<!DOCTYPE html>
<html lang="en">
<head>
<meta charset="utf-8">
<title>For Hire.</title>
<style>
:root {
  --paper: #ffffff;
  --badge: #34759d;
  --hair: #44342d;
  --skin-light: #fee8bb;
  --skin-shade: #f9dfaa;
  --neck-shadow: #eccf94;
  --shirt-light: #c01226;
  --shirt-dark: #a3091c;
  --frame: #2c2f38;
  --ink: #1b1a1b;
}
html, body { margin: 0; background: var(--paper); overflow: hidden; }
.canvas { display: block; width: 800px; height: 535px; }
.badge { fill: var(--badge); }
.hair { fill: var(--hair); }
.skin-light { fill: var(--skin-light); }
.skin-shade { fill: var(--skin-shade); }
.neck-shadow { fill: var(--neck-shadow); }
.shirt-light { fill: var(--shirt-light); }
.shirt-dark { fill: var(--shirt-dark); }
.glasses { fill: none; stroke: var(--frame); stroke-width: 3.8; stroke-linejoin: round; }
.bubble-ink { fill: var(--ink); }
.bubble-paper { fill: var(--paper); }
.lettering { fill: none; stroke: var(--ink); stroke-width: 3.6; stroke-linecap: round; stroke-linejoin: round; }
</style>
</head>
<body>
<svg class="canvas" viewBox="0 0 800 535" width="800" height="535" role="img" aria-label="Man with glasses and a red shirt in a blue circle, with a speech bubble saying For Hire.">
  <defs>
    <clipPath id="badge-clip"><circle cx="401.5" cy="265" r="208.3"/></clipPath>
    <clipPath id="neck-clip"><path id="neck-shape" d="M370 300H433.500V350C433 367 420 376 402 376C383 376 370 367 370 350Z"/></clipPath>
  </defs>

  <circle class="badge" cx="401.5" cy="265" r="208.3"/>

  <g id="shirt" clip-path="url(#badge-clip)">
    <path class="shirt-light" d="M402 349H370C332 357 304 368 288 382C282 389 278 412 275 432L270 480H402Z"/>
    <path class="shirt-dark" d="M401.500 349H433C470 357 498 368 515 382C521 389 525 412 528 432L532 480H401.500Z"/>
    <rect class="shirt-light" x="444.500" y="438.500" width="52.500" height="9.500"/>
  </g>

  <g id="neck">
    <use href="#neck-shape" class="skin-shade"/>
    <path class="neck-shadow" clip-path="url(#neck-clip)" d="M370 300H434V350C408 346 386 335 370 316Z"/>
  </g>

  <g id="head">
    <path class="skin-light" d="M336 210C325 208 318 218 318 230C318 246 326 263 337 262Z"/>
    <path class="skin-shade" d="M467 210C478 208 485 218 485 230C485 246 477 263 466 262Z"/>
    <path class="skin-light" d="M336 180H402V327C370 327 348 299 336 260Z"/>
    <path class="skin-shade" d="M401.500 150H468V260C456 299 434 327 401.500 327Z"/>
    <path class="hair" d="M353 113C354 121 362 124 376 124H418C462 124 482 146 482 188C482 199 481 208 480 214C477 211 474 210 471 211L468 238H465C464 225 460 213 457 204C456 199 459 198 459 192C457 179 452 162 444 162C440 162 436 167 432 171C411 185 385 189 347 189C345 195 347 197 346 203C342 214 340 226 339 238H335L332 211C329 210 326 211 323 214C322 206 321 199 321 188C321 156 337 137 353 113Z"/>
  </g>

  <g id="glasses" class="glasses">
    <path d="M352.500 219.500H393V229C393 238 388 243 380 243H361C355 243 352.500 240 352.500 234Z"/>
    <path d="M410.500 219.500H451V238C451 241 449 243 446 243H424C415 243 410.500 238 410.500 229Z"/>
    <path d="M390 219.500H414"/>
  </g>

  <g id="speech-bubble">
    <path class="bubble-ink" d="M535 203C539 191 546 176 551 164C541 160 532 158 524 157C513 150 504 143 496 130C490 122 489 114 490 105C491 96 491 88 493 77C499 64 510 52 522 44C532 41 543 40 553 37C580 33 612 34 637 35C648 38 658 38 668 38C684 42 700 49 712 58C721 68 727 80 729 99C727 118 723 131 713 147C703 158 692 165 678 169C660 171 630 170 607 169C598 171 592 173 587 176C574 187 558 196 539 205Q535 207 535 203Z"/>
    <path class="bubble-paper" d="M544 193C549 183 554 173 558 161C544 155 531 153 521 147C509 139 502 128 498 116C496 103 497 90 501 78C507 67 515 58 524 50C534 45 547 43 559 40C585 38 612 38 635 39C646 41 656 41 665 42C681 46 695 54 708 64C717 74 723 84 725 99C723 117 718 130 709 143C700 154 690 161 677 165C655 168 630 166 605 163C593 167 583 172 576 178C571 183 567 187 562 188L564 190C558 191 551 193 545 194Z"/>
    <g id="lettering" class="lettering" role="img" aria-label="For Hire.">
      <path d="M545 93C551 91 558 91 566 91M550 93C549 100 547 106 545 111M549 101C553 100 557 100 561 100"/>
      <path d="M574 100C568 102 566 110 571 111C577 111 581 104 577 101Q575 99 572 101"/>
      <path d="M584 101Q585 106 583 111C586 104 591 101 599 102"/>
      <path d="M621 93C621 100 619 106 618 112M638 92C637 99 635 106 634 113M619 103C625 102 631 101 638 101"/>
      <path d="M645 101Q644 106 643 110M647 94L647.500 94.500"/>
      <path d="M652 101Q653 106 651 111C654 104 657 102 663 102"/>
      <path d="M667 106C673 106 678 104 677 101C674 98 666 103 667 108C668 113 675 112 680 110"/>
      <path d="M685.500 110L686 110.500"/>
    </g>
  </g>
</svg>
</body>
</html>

★ ★ ★ ★ ★

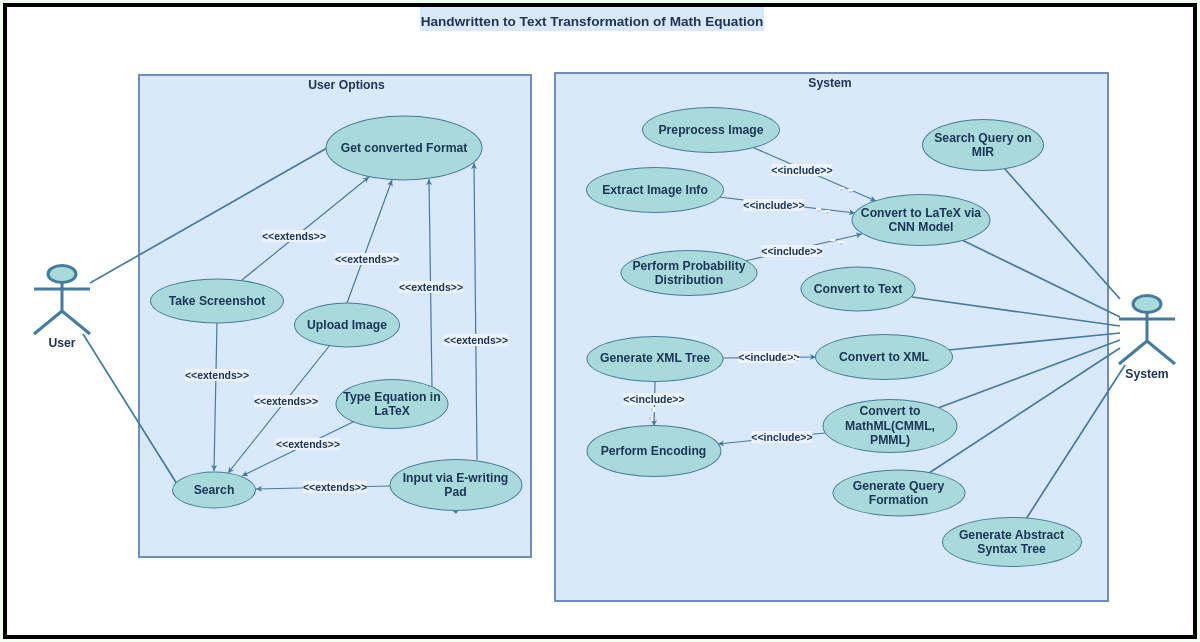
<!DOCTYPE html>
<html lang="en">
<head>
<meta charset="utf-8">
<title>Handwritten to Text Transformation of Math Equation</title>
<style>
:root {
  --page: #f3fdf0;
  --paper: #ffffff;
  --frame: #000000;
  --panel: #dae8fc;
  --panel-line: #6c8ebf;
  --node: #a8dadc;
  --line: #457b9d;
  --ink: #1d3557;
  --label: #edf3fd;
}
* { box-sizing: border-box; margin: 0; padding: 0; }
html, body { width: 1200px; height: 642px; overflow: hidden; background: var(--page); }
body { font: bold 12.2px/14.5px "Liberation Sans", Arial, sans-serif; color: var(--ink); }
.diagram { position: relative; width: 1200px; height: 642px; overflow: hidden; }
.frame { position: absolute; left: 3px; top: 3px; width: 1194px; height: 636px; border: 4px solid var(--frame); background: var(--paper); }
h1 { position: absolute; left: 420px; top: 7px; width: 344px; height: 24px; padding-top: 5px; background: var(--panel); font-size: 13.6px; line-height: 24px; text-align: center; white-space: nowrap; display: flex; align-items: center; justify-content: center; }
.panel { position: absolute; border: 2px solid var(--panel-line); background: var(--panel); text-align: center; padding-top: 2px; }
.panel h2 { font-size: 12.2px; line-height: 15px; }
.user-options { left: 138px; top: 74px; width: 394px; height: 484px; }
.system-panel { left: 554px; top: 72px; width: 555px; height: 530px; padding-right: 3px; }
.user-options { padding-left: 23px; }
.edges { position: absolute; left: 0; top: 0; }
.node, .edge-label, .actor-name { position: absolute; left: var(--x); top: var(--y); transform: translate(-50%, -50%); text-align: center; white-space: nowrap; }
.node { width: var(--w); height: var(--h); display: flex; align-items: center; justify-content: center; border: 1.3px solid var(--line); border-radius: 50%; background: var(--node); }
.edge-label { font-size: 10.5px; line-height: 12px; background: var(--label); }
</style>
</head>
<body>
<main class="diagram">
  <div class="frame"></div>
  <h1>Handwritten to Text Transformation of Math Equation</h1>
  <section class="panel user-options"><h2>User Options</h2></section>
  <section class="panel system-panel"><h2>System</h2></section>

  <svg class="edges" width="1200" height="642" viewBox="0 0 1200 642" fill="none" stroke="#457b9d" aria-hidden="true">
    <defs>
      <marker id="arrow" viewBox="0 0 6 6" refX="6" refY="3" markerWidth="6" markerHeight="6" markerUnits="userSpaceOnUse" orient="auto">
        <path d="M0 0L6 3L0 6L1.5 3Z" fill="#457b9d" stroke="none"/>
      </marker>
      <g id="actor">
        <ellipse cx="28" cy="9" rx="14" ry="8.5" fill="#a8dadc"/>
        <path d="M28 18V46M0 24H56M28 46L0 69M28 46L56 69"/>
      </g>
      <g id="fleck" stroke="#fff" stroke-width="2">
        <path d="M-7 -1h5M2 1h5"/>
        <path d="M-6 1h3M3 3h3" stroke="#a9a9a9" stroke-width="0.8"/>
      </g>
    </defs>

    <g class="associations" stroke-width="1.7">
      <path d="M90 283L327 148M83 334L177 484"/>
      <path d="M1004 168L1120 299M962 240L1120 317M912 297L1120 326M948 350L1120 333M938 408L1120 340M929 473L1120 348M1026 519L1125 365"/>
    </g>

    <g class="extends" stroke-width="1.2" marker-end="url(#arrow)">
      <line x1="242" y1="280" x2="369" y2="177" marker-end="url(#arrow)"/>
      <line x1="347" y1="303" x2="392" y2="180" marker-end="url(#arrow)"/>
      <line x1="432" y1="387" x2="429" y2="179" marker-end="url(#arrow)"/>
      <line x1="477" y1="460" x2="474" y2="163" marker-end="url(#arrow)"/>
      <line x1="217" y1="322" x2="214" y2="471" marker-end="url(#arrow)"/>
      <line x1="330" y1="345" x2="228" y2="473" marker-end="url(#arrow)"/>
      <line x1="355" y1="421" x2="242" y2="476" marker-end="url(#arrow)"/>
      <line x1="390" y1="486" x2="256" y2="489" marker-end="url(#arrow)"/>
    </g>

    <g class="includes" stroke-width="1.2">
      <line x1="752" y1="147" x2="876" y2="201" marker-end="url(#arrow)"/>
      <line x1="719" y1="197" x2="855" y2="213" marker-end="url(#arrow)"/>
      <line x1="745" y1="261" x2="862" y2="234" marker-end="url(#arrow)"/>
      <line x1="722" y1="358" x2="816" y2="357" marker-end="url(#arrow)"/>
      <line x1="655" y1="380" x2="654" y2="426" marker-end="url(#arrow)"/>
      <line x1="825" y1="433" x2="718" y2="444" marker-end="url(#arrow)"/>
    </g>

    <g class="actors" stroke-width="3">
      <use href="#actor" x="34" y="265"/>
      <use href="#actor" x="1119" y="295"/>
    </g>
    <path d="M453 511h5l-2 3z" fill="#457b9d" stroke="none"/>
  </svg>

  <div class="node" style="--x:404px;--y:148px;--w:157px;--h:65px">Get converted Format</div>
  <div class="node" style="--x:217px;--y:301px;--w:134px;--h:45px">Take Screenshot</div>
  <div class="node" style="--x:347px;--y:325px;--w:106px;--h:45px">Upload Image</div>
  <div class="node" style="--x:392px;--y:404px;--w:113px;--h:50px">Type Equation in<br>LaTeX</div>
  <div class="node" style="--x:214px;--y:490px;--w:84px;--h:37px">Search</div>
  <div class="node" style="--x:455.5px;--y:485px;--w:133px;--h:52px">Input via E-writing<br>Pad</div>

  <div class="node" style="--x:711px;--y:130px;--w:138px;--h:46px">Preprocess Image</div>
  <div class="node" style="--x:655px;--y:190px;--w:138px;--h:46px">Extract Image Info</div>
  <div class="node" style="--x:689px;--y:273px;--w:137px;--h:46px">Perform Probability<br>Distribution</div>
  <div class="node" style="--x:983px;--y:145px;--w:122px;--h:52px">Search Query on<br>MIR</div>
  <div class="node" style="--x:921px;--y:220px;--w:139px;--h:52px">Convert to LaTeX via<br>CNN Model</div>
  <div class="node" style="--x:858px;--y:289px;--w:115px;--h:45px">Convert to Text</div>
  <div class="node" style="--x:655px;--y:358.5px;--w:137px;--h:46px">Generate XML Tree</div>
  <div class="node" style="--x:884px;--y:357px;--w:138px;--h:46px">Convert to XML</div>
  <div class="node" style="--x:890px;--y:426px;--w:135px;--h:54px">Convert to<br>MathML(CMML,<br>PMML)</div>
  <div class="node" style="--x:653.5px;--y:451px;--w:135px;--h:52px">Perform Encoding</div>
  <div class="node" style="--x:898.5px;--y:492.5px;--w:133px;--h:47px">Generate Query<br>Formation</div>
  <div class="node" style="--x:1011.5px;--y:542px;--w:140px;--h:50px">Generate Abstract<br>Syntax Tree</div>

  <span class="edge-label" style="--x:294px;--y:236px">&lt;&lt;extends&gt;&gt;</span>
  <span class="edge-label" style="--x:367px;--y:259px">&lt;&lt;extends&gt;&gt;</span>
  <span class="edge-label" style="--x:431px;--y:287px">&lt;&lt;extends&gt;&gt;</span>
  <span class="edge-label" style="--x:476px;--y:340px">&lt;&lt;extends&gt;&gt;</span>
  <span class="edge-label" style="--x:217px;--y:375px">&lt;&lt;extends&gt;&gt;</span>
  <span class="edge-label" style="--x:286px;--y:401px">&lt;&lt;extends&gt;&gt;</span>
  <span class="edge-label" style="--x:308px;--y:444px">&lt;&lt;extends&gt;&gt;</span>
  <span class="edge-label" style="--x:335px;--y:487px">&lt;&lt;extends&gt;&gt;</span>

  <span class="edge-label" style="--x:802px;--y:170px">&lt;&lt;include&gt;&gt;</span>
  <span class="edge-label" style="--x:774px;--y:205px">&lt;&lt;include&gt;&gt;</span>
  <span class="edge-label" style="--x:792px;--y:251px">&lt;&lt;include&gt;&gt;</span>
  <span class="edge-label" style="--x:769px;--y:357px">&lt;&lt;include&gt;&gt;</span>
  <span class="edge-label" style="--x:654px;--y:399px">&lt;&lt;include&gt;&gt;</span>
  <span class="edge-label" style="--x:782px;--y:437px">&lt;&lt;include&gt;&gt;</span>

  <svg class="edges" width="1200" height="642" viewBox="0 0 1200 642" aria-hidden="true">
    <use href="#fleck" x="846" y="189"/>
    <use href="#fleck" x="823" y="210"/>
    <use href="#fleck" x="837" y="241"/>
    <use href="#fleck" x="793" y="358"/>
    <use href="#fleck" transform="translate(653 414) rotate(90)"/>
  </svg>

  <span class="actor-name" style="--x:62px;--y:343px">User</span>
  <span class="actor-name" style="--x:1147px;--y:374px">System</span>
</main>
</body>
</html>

★ ★ ★ ★ ★

▸ **What is required**
When a line in the material above includes the word "body", copy that line.

▸ **Solved exercise**
html, body { margin: 0; background: var(--paper); overflow: hidden; }
<body>
</body>
html, body { width: 1200px; height: 642px; overflow: hidden; background: var(--page); }
body { font: bold 12.2px/14.5px "Liberation Sans", Arial, sans-serif; color: var(--ink); }
<body>
</body>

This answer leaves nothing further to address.